Every line of the data that includes "nori" should be copied out.
═════ The records
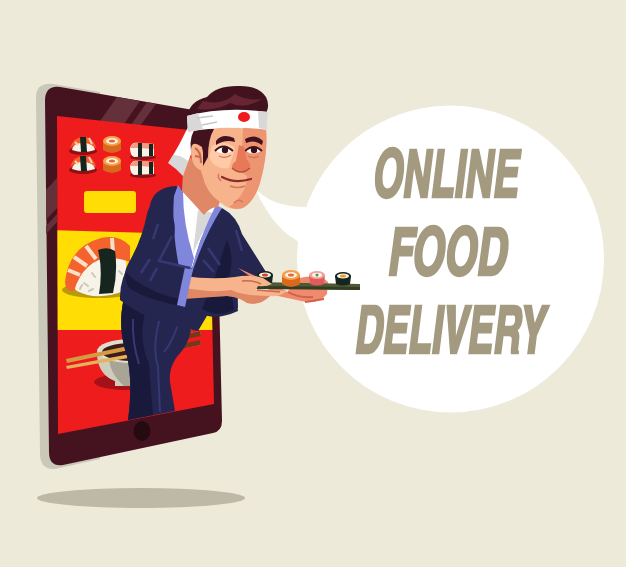
<!DOCTYPE html>
<html lang="en">
<head>
<meta charset="utf-8">
<title>Online food delivery</title>
<style>
:root{--paper:#edead9;--shadow:#beb8a6;--bubble:#fff;--letter:#a39a80;--case:#c9c8b9;--bezel:#45131f;--bezel-light:#64303a;--red:#ee1c1c;--yellow:#ffdd05;--navy:#25264f;--navy-dark:#191a3b;--navy-light:#363873;--trim:#7f86dc;--skin:#f6b38c;--skin-dark:#e08765;--skin-light:#ffcba6;--hair:#42131f;--hair-light:#652532;--white:#fff;--fold:#d9d8d8;--rice:#f7f3e8;--nori:#16251d;--salmon:#f4622d;--tray:#4d5a35}
html,body{margin:0;background:var(--paper);overflow:hidden}
svg{display:block;width:626px;height:567px}
.headline{font:italic 700 66px "TeX Gyre Heros Cn","Liberation Sans",sans-serif;fill:var(--letter);stroke:var(--letter);stroke-width:2.4;stroke-linejoin:miter}
</style>
</head>
<body>
<svg viewBox="0 0 626 567" role="img" aria-label="Sushi chef leaning out of a tablet with a tray">
<defs>
<clipPath id="screen"><path d="M57 116L208 132L214 404L58 434Z"/></clipPath>
<g id="nigiri">
<ellipse cx="0" cy="6" rx="14" ry="4" fill="#8d1016"/>
<path d="M-11 5Q-10-2 0-3Q11-2 12 5Q0 9-11 5Z" fill="var(--rice)"/>
<path d="M-13 3Q-9-9 2-8Q11-7 13 3Q7-2 0-2Q-8-2-13 3Z" fill="var(--salmon)"/>
<path d="M-8-3L-5 0M6-7L9-1" stroke="#ffd0ae" stroke-width="2"/>
<path d="M-3-8L3-8L4 7L-2 7Z" fill="var(--nori)"/>
</g>
<g id="orange-roll">
<path d="M-9-4V5Q0 11 9 5V-4Z" fill="#d9691d"/>
<ellipse cy="-4" rx="9" ry="5" fill="#f7a04a"/>
<ellipse cy="-4" rx="6" ry="3" fill="var(--rice)"/>
<ellipse cy="-4" rx="3" ry="1.5" fill="var(--salmon)"/>
</g>
<g id="banded-roll">
<ellipse cx="1" cy="7" rx="13" ry="3" fill="#8d1016"/>
<path d="M-12-2Q-10-8-5-7L12-6V6L-8 7Q-12 5-12-2Z" fill="var(--rice)"/>
<path d="M-12-2Q-9-9 0-7L12-6V-1L-4-2Z" fill="#f59a84"/>
<path d="M-4-7H0V7H-4ZM7-6H11V6H7Z" fill="var(--nori)"/>
</g>
<g id="maki">
<path d="M-8-4L-7 4Q0 7 7 4L8-4Z" fill="var(--nori)"/>
<ellipse cy="-4" rx="8" ry="4" fill="var(--nori)"/>
<ellipse cy="-4" rx="6" ry="2.6" fill="var(--rice)"/>
</g>
</defs>

<rect id="background" width="626" height="567" fill="var(--paper)"/>
<ellipse id="ground-shadow" cx="141" cy="498" rx="104" ry="10" fill="var(--shadow)"/>

<g id="speech-bubble">
<circle cx="450.500" cy="259" r="153.500" fill="var(--bubble)"/>
<path d="M255 188Q272 208 310 207L304 244Q274 232 255 188Z" fill="var(--bubble)"/>
<text class="headline" x="373" y="197" textLength="146" lengthAdjust="spacingAndGlyphs">ONLINE</text>
<text class="headline" x="388" y="275" textLength="119" lengthAdjust="spacingAndGlyphs">FOOD</text>
<text class="headline" x="355" y="353" textLength="190" lengthAdjust="spacingAndGlyphs">DELIVERY</text>
</g>

<g id="tablet">
<path d="M53 84Q36 82 36 98L40 455Q41 470 55 469L100 459V92Z" fill="var(--case)"/>
<path d="M60 87L205 112Q215 114 215 124L222 421Q222 431 213 433L63 465Q49 467 49 452L45 101Q45 85 60 87Z" fill="var(--bezel)"/>
<path d="M46 190L57 178V208L46 220ZM46 226L57 214V222L46 234ZM117 97L140 101L124 124L100 121ZM147 102L156 104L140 126L131 125Z" fill="var(--bezel-light)"/>
<g clip-path="url(#screen)">
<path id="menu-panel" d="M50 110H220V440H50Z" fill="var(--red)"/>
<path id="feature-band" d="M50 230L220 235V330L50 330Z" fill="var(--yellow)"/>
<rect id="order-button" x="84" y="191" width="52" height="22" rx="3" fill="var(--yellow)"/>
</g>
<g id="sushi-menu">
<use href="#nigiri" x="83" y="145"/><use href="#nigiri" x="83" y="164"/>
<use href="#orange-roll" x="112" y="145"/><use href="#orange-roll" x="112" y="165"/>
<use href="#banded-roll" x="142" y="150"/><use href="#banded-roll" x="142" y="168"/>
</g>
<g id="feature-nigiri">
<ellipse cx="99" cy="290" rx="37" ry="8" fill="#b99a08"/>
<path d="M74 282Q72 262 90 256L126 252V290Q98 302 77 291Q73 288 74 282Z" fill="var(--rice)"/>
<path d="M65 283Q68 247 101 238Q119 234 130 246V262Q103 252 88 267Q79 275 74 291Q66 292 65 283Z" fill="var(--salmon)"/>
<path d="M68 270L80 275M74 257L87 266M86 246L96 259M112 238L113 254" stroke="#ffe0c9" stroke-width="4"/>
<path d="M84 283l4 3M92 273l3 4M89 291l4-2M119 271l3 3M80 289l2-4" stroke="#cfc8b6" stroke-width="2" stroke-linecap="round"/>
<path d="M98 250Q108 246 115 251Q118 272 113 293L99 294Q103 270 98 250Z" fill="var(--nori)"/>
</g>
<g id="sauce-bowl">
<ellipse cx="128" cy="382" rx="34" ry="8" fill="#a41118"/>
<path d="M97 352Q97 374 115 381V386H145L165 350Z" fill="#a9a596"/>
<path d="M97 352Q97 374 115 381V386H124Q108 372 109 354Z" fill="#d0ccbc"/>
<ellipse cx="131" cy="351" rx="34" ry="12" fill="#e1ddce"/>
<ellipse cx="131" cy="352" rx="29" ry="9" fill="#3c1b18"/>
<path d="M66 359L200 331L201 335L67 363Z" fill="#d69b42"/>
<path d="M66 366L200 341L201 345L67 369Z" fill="#e3b45c"/>
<path d="M150 342L200 331L201 336L150 347ZM150 351L200 340L201 345L150 355Z" fill="#7b3519"/>
</g>
<ellipse id="home-button" cx="142" cy="431" rx="8.500" ry="10" fill="#260a12"/>
</g>

<g id="chef">
<g id="robe">
<path d="M124 298L191 315Q193 338 181 352Q168 366 170 382L175 411L128 420Q133 383 127 356Q117 327 124 298Z" fill="var(--navy)"/>
<path d="M124 298L147 306Q137 337 149 364L153 415L128 420Q133 383 127 356Q117 327 124 298Z" fill="var(--navy-dark)"/>
<path d="M162 312Q151 344 158 367L160 412M180 318Q173 342 164 352M133 319Q132 342 139 364" fill="none" stroke="var(--navy-light)" stroke-width="2"/>
<path d="M176 186Q154 187 150 205Q148 235 133 258Q119 279 120 300Q150 323 198 331L211 309L238 308L236 226Q226 209 204 202Z" fill="var(--navy)"/>
<path d="M181 191L218 207L201 239L190 275Q181 225 181 191Z" fill="var(--white)"/>
<path d="M198 210L214 213L202 234L193 253Z" fill="var(--fold)"/>
<path d="M178 185L183 192Q183 225 194 258L187 285L182 282Q171 233 174 196Z" fill="var(--trim)"/>
<path d="M216 205L222 208Q205 240 196 273L190 279Q196 244 216 205Z" fill="var(--trim)"/>
<path d="M222 208Q237 216 242 234L266 272L252 283L233 275L238 311Q214 322 198 312L188 285Q203 237 222 208Z" fill="var(--navy)"/>
<path d="M227 239Q235 260 229 276L234 310Q217 318 202 309L214 280Z" fill="var(--navy-dark)"/>
<path d="M208 248L220 265M203 260L214 272M236 230L242 251" stroke="var(--navy-light)" stroke-width="2.500"/>
</g>

<g id="far-hand">
<path d="M238 268L260 278L288 292Q292 278 305 277Q321 274 328 282L327 294Q319 304 306 302L278 296Z" fill="#f08a6c"/>
<path d="M288 292Q298 298 313 297M305 302L324 299" fill="none" stroke="#cf6248" stroke-width="2"/>
</g>

<g id="sushi-tray">
<path d="M254 282L360 284V290L256 288Z" fill="var(--tray)"/>
<path d="M256 286L360 287V290L256 289Z" fill="#323d23"/>
<use href="#maki" x="265" y="279"/><ellipse cx="265" cy="275" rx="3" ry="1.500" fill="#e23a25"/>
<use href="#orange-roll" x="291" y="279"/>
<g id="pink-roll"><path d="M309 275L310 284Q317 287 324 284L325 275Z" fill="#e25b5b"/><ellipse cx="317" cy="275" rx="8" ry="4" fill="#f4a09b"/><ellipse cx="317" cy="275" rx="5" ry="2.300" fill="var(--rice)"/><circle cx="317" cy="275" r="1.500" fill="#55913c"/></g>
<use href="#maki" x="343" y="280"/><ellipse cx="343" cy="276" rx="3" ry="1.500" fill="#f29b2c"/>
</g>

<g id="near-arm">
<path d="M184 276Q211 280 235 277Q250 274 263 278L272 284Q266 287 258 286L256 290L287 291Q281 297 270 296Q260 306 247 303Q237 296 227 296L184 297Z" fill="var(--skin)"/>
<path d="M184 288Q214 293 231 290Q244 296 270 296Q260 306 247 303Q237 296 227 296L184 299Z" fill="var(--skin-dark)"/>
<path d="M242 281Q253 280 261 284M257 290L280 292" fill="none" stroke="#c9694d" stroke-width="1.500"/>
<path d="M155 202Q179 211 174 237L160 260L192 268L183 306Q153 302 132 290Q119 283 128 264Q142 240 147 214Q149 205 155 202Z" fill="var(--navy)"/>
<path d="M132 278Q153 294 183 300L183 306Q153 302 132 290Q124 285 126 272Z" fill="var(--navy-dark)"/>
<path d="M185 267L193 269L185 307L177 305Z" fill="var(--trim)"/>
<path d="M172 236L159 261L190 268M150 259L141 273M157 268L150 281M158 224L153 239" fill="none" stroke="var(--navy-light)" stroke-width="2.500"/>
</g>

<g id="head">
<path d="M183 172L190 157L224 190L218 207Q210 207 204 215L182 191Z" fill="var(--skin-dark)"/>
<path id="headband-tails" d="M190 127L168 163Q177 169 183 176L195 143Z" fill="var(--fold)"/>
<path d="M191 121L174 155Q181 155 188 161L197 139Z" fill="var(--white)"/>
<path d="M195 128Q187 143 193 158L203 166L210 139Z" fill="var(--hair)"/>
<path id="face" d="M208 127L266 129Q268 153 261 179Q256 200 243 208Q232 212 221 203Q206 193 202 174L199 165Z" fill="var(--skin)"/>
<path d="M243 128L266 129Q268 153 261 179Q256 200 243 208Q235 210 229 207Q247 194 247 176L238 170Q243 151 243 128Z" fill="#ed9470"/>
<path d="M212 146Q225 139 235 148L229 168Q214 170 209 157Z" fill="var(--skin-light)"/>
<path id="ear" d="M202 147Q190 138 191 153Q192 169 204 171Z" fill="var(--skin)"/>
<path d="M195 148Q201 151 201 163M195 156L200 157" fill="none" stroke="#c9694d" stroke-width="2"/>
<path id="sideburn" d="M198 129H214Q208 139 208 157L203 166L203 148Z" fill="var(--hair)"/>
<path id="eyebrows" d="M216 141Q222 133 234 138L235 142Q225 139 216 145ZM245 139Q255 133 263 141L262 145Q254 139 246 143Z" fill="var(--hair)"/>
<g id="eyes">
<path d="M216 151Q223 143 232 151Q224 156 216 151ZM246 151Q254 144 261 151Q253 156 246 151Z" fill="var(--white)"/>
<circle cx="225" cy="150" r="3.200" fill="#351017"/><circle cx="254" cy="150" r="3.200" fill="#351017"/>
<path d="M215 151Q223 142 233 151M245 151Q254 143 262 151" fill="none" stroke="var(--hair)" stroke-width="2"/>
<path d="M219 156Q225 159 231 155M248 156Q254 159 259 156" fill="none" stroke="#cf7555" stroke-width="1.300"/>
</g>
<path id="nose" d="M239 145L236 161Q230 165 233 170Q240 174 249 169Q252 165 247 160L244 147Z" fill="#e77858"/>
<path d="M232 168Q241 176 250 168" fill="none" stroke="#b94c39" stroke-width="1.500"/>
<path id="mouth" d="M222 177Q235 184 251 179" fill="none" stroke="#8c2c2a" stroke-width="2.200" stroke-linecap="round"/>
<path d="M230 186Q237 189 245 186M234 203Q238 198 243 202M219 174Q217 177 221 181" fill="none" stroke="#d5785a" stroke-width="1.500"/>
<path id="hair" d="M187 116Q190 101 207 97Q216 86 237 86Q258 85 266 97Q271 107 264 116L255 114Q230 119 188 132Z" fill="var(--hair)"/>
<path d="M203 101Q222 106 235 94Q245 101 262 99Q245 110 230 103Q217 111 197 109Z" fill="var(--hair-light)"/>
<path id="headband" d="M187 116Q224 106 268 112L267 130Q229 124 188 132Z" fill="var(--white)"/>
<path d="M187 116L198 113L203 129L188 132ZM258 111L268 112L267 130L259 128Z" fill="var(--fold)"/>
<path d="M197 118L213 116M202 125L217 122" stroke="#c9c7c9" stroke-width="1.500"/>
<ellipse id="headband-sun" cx="244" cy="117" rx="6" ry="5" fill="var(--red)"/>
</g>
</g>
</svg>
</body>
</html>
══════════
--- Exercise answer ---
:root{--paper:#edead9;--shadow:#beb8a6;--bubble:#fff;--letter:#a39a80;--case:#c9c8b9;--bezel:#45131f;--bezel-light:#64303a;--red:#ee1c1c;--yellow:#ffdd05;--navy:#25264f;--navy-dark:#191a3b;--navy-light:#363873;--trim:#7f86dc;--skin:#f6b38c;--skin-dark:#e08765;--skin-light:#ffcba6;--hair:#42131f;--hair-light:#652532;--white:#fff;--fold:#d9d8d8;--rice:#f7f3e8;--nori:#16251d;--salmon:#f4622d;--tray:#4d5a35}
<path d="M-3-8L3-8L4 7L-2 7Z" fill="var(--nori)"/>
<path d="M-4-7H0V7H-4ZM7-6H11V6H7Z" fill="var(--nori)"/>
<path d="M-8-4L-7 4Q0 7 7 4L8-4Z" fill="var(--nori)"/>
<ellipse cy="-4" rx="8" ry="4" fill="var(--nori)"/>
<path d="M98 250Q108 246 115 251Q118 272 113 293L99 294Q103 270 98 250Z" fill="var(--nori)"/>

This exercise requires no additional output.